** Opening Provided data block **

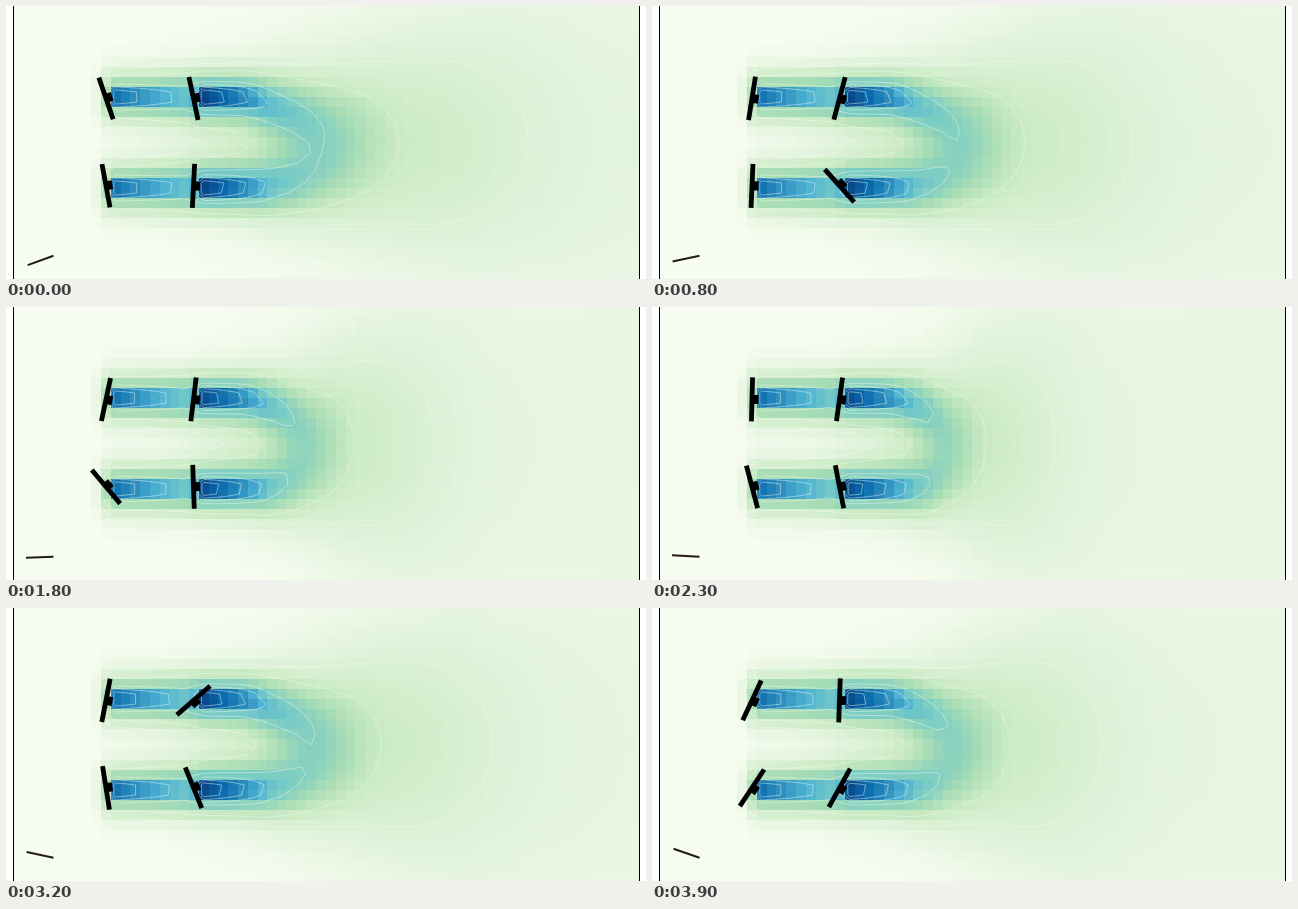
Write an HTML page with a canvas that moves like this. It is 640 px wide and 273 px high and loops after 4 s.

```html
<!DOCTYPE html>
<html lang="en">
<head>
<meta charset="utf-8">
<title>Wind farm wakes</title>
<style>
html, body { margin: 0; width: 100%; height: 100%; overflow: hidden; background: #fff; }
canvas { display: block; }
</style>
</head>
<body>
<canvas id="stage" width="640" height="273"></canvas>
<script>
const ctx = document.getElementById('stage').getContext('2d');
const STEP = 100, STEPS = 40;
const COLS = 64, ROWS = 27, LEFT = 7, CW = 626 / COLS, CH = 273 / ROWS;
const MID = 136, UPPER = 91, LOWER = 182;

const PALETTE = [
  [247, 252, 240], [224, 243, 219], [204, 235, 197], [168, 221, 181], [123, 204, 196],
  [78, 179, 211], [43, 140, 190], [8, 104, 172], [8, 64, 129]
];
const LEVELS = [.155, .26, .47, .6, .74, .88];

// Yaw poses in degrees at the shared key steps
const KEYS = [0, 8, 12, 18, 28, 32, 39];
const TURBINES = [
  { x: 100, y: 92.4, yaw: [-19, 9, 5, 12, -9, 11, 25] },
  { x: 187.5, y: 92.4, yaw: [-12, 15, -7, 7, 9, 49, 2] },
  { x: 100, y: 179.8, yaw: [-10.5, 2.5, -9, -40, 10.5, -9, 33.5] },
  { x: 187.5, y: 179.8, yaw: [3, -42, 10, -2, -20, -22, 29] }
];

const clamp = (v, lo, hi) => Math.min(hi, Math.max(lo, v));
const mix = (a, b, u) => a + (b - a) * u;
const bell = (d, s) => Math.exp(-d * d / (2 * s * s));
const smooth = (a, b, x) => {
  const u = clamp((x - a) / (b - a), 0, 1);
  return u * u * (3 - 2 * u);
};

const colX = c => LEFT + c * CW;
const midX = c => colX(c + .5);
const midY = r => (r + .5) * CH;

// The merged wake shrinks steadily, then springs back
const wakeLength = i => (126 - 2.6 * (i % 25)) / 102;

// Wind speed loss for one column, as a function of y
function column(px, len) {
  const x = px < 270 ? px : 270 + (px - 270) / len;
  const rise = smooth(110, 330, px + 50 * (len - 1));
  const halo = rise * (.085 + .18 * bell(Math.max(0, x - 330), 105));
  const haloW = 55 + .00095 * Math.max(0, x - 200) ** 2;
  const twin = (.52 * smooth(84, 108, x) + .07 * smooth(180, 195, x)) * (1 - smooth(190, 380, x));
  const twinW = 18 + 12 * smooth(220, 360, x);
  const rotor = x < 190 ? 105 : 193;
  const core = x < 105 ? 0 : .38 * Math.max(0, 1 - (x - rotor) / 72) * (x > 183 && x < 193 ? .2 : 1);
  const centres = [
    UPPER + 25 * smooth(230, 330, x),
    LOWER - 18 * smooth(250, 350, x)
  ];
  return y => centres.reduce(
    (sum, c) => sum + twin * bell(y - c, twinW) + core * Math.exp(-(((y - c) / 10) ** 4)),
    halo * bell(y - MID, haloW)
  );
}

function sampleField(len) {
  return Array.from({ length: COLS }, (_, c) => {
    const loss = column(midX(c), len);
    return Array.from({ length: ROWS }, (_, r) => loss(midY(r)));
  });
}

function colour(v) {
  const s = clamp(v, 0, .999) * 8, k = Math.floor(s);
  return `rgb(${PALETTE[k].map((a, n) => Math.round(mix(a, PALETTE[k + 1][n], s - k)))})`;
}

function drawCells(field) {
  field.forEach((cells, c) => {
    const x = Math.round(colX(c)), w = Math.round(colX(c + 1)) - x;
    cells.forEach((v, r) => {
      const y = Math.round(r * CH), h = Math.round((r + 1) * CH) - y;
      ctx.fillStyle = colour(v);
      ctx.fillRect(x, y, w, h);
    });
  });
}

// Marching squares between cell centres
function traceLevel(field, level) {
  for (let c = 0; c < COLS - 1; c++) {
    for (let r = 0; r < ROWS - 1; r++) {
      const corners = [[c, r], [c + 1, r], [c + 1, r + 1], [c, r + 1]];
      const hits = [];
      corners.forEach(([ac, ar], k) => {
        const [bc, br] = corners[(k + 1) % 4];
        const a = field[ac][ar], b = field[bc][br];
        if (a < level === b < level) return;
        const u = (level - a) / (b - a);
        hits.push([midX(mix(ac, bc, u)), midY(mix(ar, br, u))]);
      });
      for (let k = 0; k < hits.length; k += 2) {
        ctx.moveTo(...hits[k]);
        ctx.lineTo(...hits[k + 1]);
      }
    }
  }
}

function drawContours(field) {
  ctx.strokeStyle = 'rgba(240,250,238,.5)';
  ctx.lineWidth = .9;
  ctx.beginPath();
  LEVELS.forEach(level => traceLevel(field, level));
  ctx.stroke();
}

function yawAt(yaw, i) {
  const k = Math.max(1, KEYS.findIndex(key => i <= key));
  return mix(yaw[k - 1], yaw[k], (i - KEYS[k - 1]) / (KEYS[k] - KEYS[k - 1]));
}

function drawTurbine({ x, y, yaw }, i) {
  ctx.save();
  ctx.translate(x, y);
  ctx.rotate(yawAt(yaw, i) * Math.PI / 180);
  ctx.fillStyle = '#000';
  ctx.fillRect(-2.4, -22, 4.8, 44);
  ctx.fillRect(0, -4.5, 6.5, 9);
  ctx.restore();
}

// The wind vane turns one degree per step
function drawWind(i) {
  const a = (20 - i) * Math.PI / 180;
  ctx.strokeStyle = '#221a1a';
  ctx.lineWidth = 2;
  ctx.beginPath();
  ctx.moveTo(47.5, 249.7);
  ctx.lineTo(47.5 - 27.5 * Math.cos(a), 249.7 + 27.5 * Math.sin(a));
  ctx.stroke();
}

function draw(i) {
  const field = sampleField(wakeLength(i));
  ctx.fillStyle = '#fff';
  ctx.fillRect(0, 0, 640, 273);
  drawCells(field);
  drawContours(field);
  TURBINES.forEach(t => drawTurbine(t, i));
  drawWind(i);
  ctx.fillStyle = '#000';
  for (const x of [7, 633]) ctx.fillRect(x, 0, 1, 273);
}

let shown = -1;
function tick() {
  const i = Math.floor(performance.now() / STEP) % STEPS;
  if (i !== shown) draw(shown = i);
  requestAnimationFrame(tick);
}
tick();
</script>
</body>
</html>
```
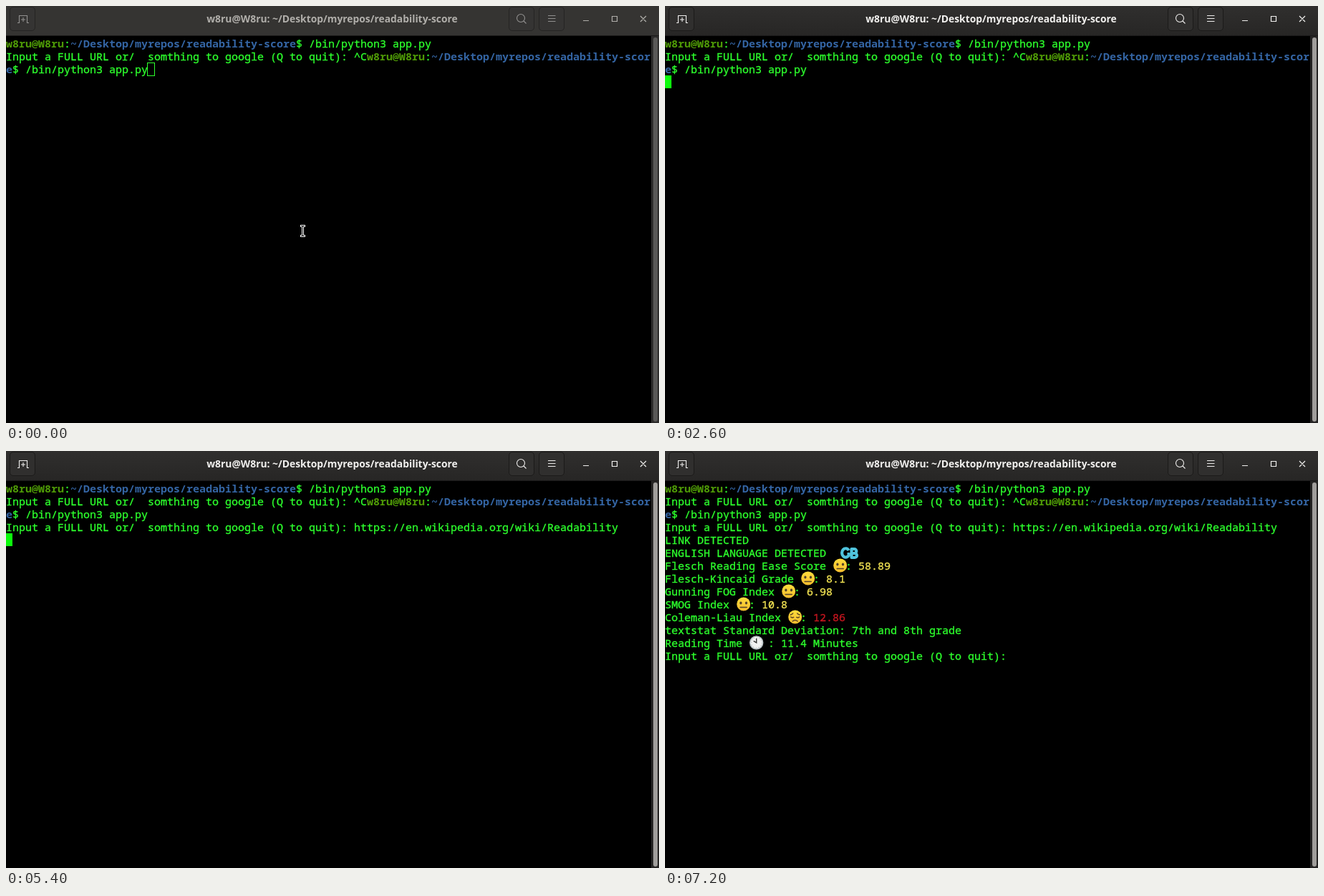
Animation, 912 px wide and 583 px high, one loop 8 s. Source, as an HTML page:

```html
<!DOCTYPE html>
<html lang="en">
<head>
<meta charset="utf-8">
<title>Terminal</title>
<style>
html, body { margin: 0; width: 100%; height: 100%; overflow: hidden; background: #000; }
svg { display: block; width: 912px; height: 583px; }
text { white-space: pre; }
.term { font: 15px "Noto Sans Mono", "DejaVu Sans Mono", monospace; }
.plain { stroke-width: .35px; }
.bold { font-weight: 600; }
#title { font-family: "Noto Sans", "Open Sans", sans-serif; font-weight: bold; font-size: 14px; }
</style>
</head>
<body>
<svg id="stage" viewBox="0 0 912 583" xmlns="http://www.w3.org/2000/svg">
  <defs>
    <linearGradient id="bar" x2="0" y2="1">
      <stop stop-color="#302f2e"/><stop offset="1" stop-color="#272625"/>
    </linearGradient>
    <linearGradient id="face" x2="0" y2="1">
      <stop stop-color="#fddc3c"/><stop offset="1" stop-color="#f6bd2e"/>
    </linearGradient>
  </defs>
  <rect width="912" height="583"/>
  <rect id="header" width="912" height="41"/>
  <rect y="41" width="912" height="1" fill="#1b1a1a"/>
  <g id="buttons"></g>
  <g id="icons" fill="none" stroke-width="1.1">
    <path d="M16 23.5H18.5V13.5H29.5V23.5H32M24 16V22M21 19H27"/>
    <circle cx="719" cy="17" r="5.5"/><path d="M723 21L726.5 24.5"/>
    <path d="M757 13.5H767.5M757 17.5H767.5M757 21.5H767.5"/>
  </g>
  <path id="controls" fill="none" stroke-width="1.2" d="M806 20.5H814M846.5 14.5H853.5V21.5H846.5ZM886 14L894 22M894 14L886 22"/>
  <text id="title" x="455.5" y="23" text-anchor="middle"></text>
  <rect id="trough" x="901" y="42" width="11" height="541"/>
  <rect id="thumb" x="904" y="44" width="6" height="537" rx="3"/>
  <g id="screen" class="term"></g>
  <rect id="cursor"/>
  <g id="pointer" fill="none">
    <path d="M411 307.5H418M411 321.5H418M414.5 307V322" stroke="#fff" stroke-width="3"/>
    <path d="M412 307.5H417M412 321.5H417M414.5 307V322" stroke="#000"/>
  </g>
</svg>
<script>
const LOOP = 8000, CELL = 9, ROW = 18, TOP = 43;
const GREEN = '#2dff2d', USER = '#4e9a06', PATH = '#3465a4', YELLOW = '#f5e654', RED = '#c4161f';
const $ = id => document.getElementById(id);

function add(parent, tag, attrs, text) {
  const el = document.createElementNS('http://www.w3.org/2000/svg', tag);
  for (const k in attrs) el.setAttribute(k, attrs[k]);
  if (text !== undefined) el.textContent = text;
  parent.appendChild(el);
  return el;
}
const set = (id, attrs) => { for (const k in attrs) $(id).setAttribute(k, attrs[k]); };

// Output appears group by group; each group has a start time.
const groups = [];
function group(start) {
  const el = add($('screen'), 'g', {});
  groups.push({ el, start });
  return el;
}
function put(g, row, col, text, fill = GREEN, bold = false) {
  add(g, 'text', {
    x: col * CELL, y: TOP + row * ROW + 15, fill,
    stroke: bold ? 'none' : fill, class: bold ? 'bold' : 'plain'
  }, text);
}

const who = 'w8ru@W8ru', dir = '~/Desktop/myrepos/readability-score';
const ask = 'Input a FULL URL or/  somthing to google (Q to quit): ';
const run = '$ /bin/python3 app.py';

function prompt(g, row, col, path) {
  put(g, row, col, who, USER, true);
  put(g, row, col + 9, ':');
  put(g, row, col + 10, path, PATH, true);
}

function face(g, cx, cy, sad) {
  const f = add(g, 'g', { transform: `translate(${cx} ${cy})`, fill: 'none', 'stroke-linecap': 'round' });
  add(f, 'circle', { r: 9.5, fill: 'url(#face)' });
  if (sad) {
    add(f, 'path', { d: 'M-6.5 -3Q-4.5 -3.2 -3 -5M6.5 -3Q4.5 -3.2 3 -5M-6 0Q-4 1.8 -2 .4M6 0Q4 1.8 2 .4M-3.5 6Q0 2.8 3.5 6', stroke: '#5c4425', 'stroke-width': 1.4 });
  } else {
    for (const x of [-3.8, 3.8]) add(f, 'ellipse', { cx: x, cy: -1.6, rx: 1.6, ry: 2, fill: '#52402a' });
    add(f, 'path', { d: 'M-4.5 4.5H4.5', stroke: '#52402a', 'stroke-width': 1.5 });
  }
}

function clock(g, cx, cy) {
  const c = add(g, 'g', { transform: `translate(${cx} ${cy})`, fill: 'none' });
  add(c, 'circle', { r: 9, fill: '#f1f1f1', stroke: '#b5bec2', 'stroke-width': 1.5 });
  add(c, 'circle', { r: 7, stroke: '#8b9397', 'stroke-width': 1, 'stroke-dasharray': `.7 ${7 * Math.PI / 6 - .7}` });
  add(c, 'path', { d: 'M0 -6V0L-4 -2.4', stroke: '#333', 'stroke-width': 1.4 });
}

// Fat rounded letters G and B.
function flag(g) {
  add(g, 'path', {
    d: 'M256.6 139A5.2 6.2 0 1 0 256.8 145.5V144H254.5M260.5 137H264.3a3 3 0 0 1 0 6H260.5H265a3 3 0 0 1 0 6H260.5Z',
    fill: 'none', stroke: '#4fc3dc', 'stroke-width': 4.2, 'stroke-linejoin': 'round'
  });
}

function score(g, row, label, value, fill, sad) {
  const col = label.length + 1;
  put(g, row, 0, label);
  put(g, row, col + 2, ':');
  put(g, row, col + 4, value, fill);
  face(g, col * CELL + 10.7, TOP + row * ROW + 9, sad);
}

function build() {
  for (const x of [5.5, 702.5, 744.5])
    add($('buttons'), 'rect', { x, y: 1.5, width: 35, height: 33, rx: 4.5 });

  let g = group(0);
  prompt(g, 0, 0, dir);
  put(g, 0, 45, run);
  put(g, 1, 0, ask + '^C');
  prompt(g, 1, 56, dir.slice(0, -1));
  put(g, 2, 0, 'e', PATH, true);
  put(g, 2, 1, run);

  put(group(3200), 3, 0, ask);
  put(group(4700), 3, 54, 'https://en.wikipedia.org/wiki/Readability');
  put(group(6000), 4, 0, 'LINK DETECTED');

  g = group(6200);
  put(g, 5, 0, 'ENGLISH LANGUAGE DETECTED');
  flag(g);

  g = group(6400);
  score(g, 6, 'Flesch Reading Ease Score', '58.89', YELLOW);
  score(g, 7, 'Flesch-Kincaid Grade', '8.1', YELLOW);
  score(g, 8, 'Gunning FOG Index', '6.98', YELLOW);
  score(g, 9, 'SMOG Index', '10.8', YELLOW);
  score(g, 10, 'Coleman-Liau Index', '12.86', RED, true);
  put(g, 11, 0, 'textstat Standard Deviation: 7th and 8th grade');
  put(g, 12, 0, 'Reading Time');
  clock(g, 127.7, 268);
  put(g, 12, 16, ': 11.4 Minutes');
  put(g, 13, 0, ask);

  // Pick the font size at which the title has its natural width.
  const title = $('title');
  title.textContent = who + ': ' + dir;
  title.style.fontSize = 14 * 351 / title.getComputedTextLength() + 'px';
}

// Cursor states: start, row, column; no row means hidden.
const blinks = [
  [1300, 2, 22], [2000], [2500, 2, 22], [2600, 3, 0], [3200], [3800, 3, 54],
  [4700, 3, 95], [4800], [5400, 4, 0], [6000], [6600, 13, 54], [7200]
];

function drawCursor(t) {
  if (t < 1300) {
    set('cursor', { x: 197.5, y: 79.5, width: 10, height: 18, fill: 'none', stroke: GREEN, visibility: 'visible' });
    return;
  }
  const [, row, col] = blinks.filter(b => b[0] <= t).pop();
  if (row === undefined) return set('cursor', { visibility: 'hidden' });
  set('cursor', { x: col * CELL, y: TOP + row * ROW, width: CELL, height: ROW, fill: '#0cfb0c', stroke: 'none', visibility: 'visible' });
}

const grey = (a, b, k) => { const v = Math.round(a + (b - a) * k); return `rgb(${v},${v - 1},${v - 2})`; };

function draw(t) {
  const on = t >= 1300;
  // Buttons gain focus in four steps, the rest of the window at once.
  const step = on ? Math.min(3, Math.floor((t - 1300) / 100)) : -1;
  const k = [0, .25, .65, .9, 1][step + 1];
  set('header', { fill: on ? 'url(#bar)' : '#353432' });
  set('buttons', { fill: grey(53, 48, k), stroke: on ? grey(40, 27, k) : '#252423' });
  set('icons', { stroke: grey(146, 240, k) });
  set('controls', { stroke: on ? '#f1f0ee' : '#b0aeaa' });
  set('title', { fill: on ? '#f1f0ee' : '#b0aeaa' });
  set('trough', { fill: on ? '#252423' : '#2d2c2b' });
  set('thumb', { fill: on ? '#a09e9b' : '#5a5957' });
  set('pointer', { visibility: t < 2500 ? 'visible' : 'hidden' });
  for (const { el, start } of groups) el.setAttribute('visibility', t >= start ? 'visible' : 'hidden');
  drawCursor(t);
}

build();
draw(0);
const began = performance.now();
function tick() {
  draw((performance.now() - began) % LOOP);
  requestAnimationFrame(tick);
}
requestAnimationFrame(tick);
</script>
</body>
</html>
```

** Closing Provided data block **

| Exercise directions |
Go through the material and select each line with the string "LOWER" in it.

| Solution to the exercise |
const MID = 136, UPPER = 91, LOWER = 182;
    LOWER - 18 * smooth(250, 350, x)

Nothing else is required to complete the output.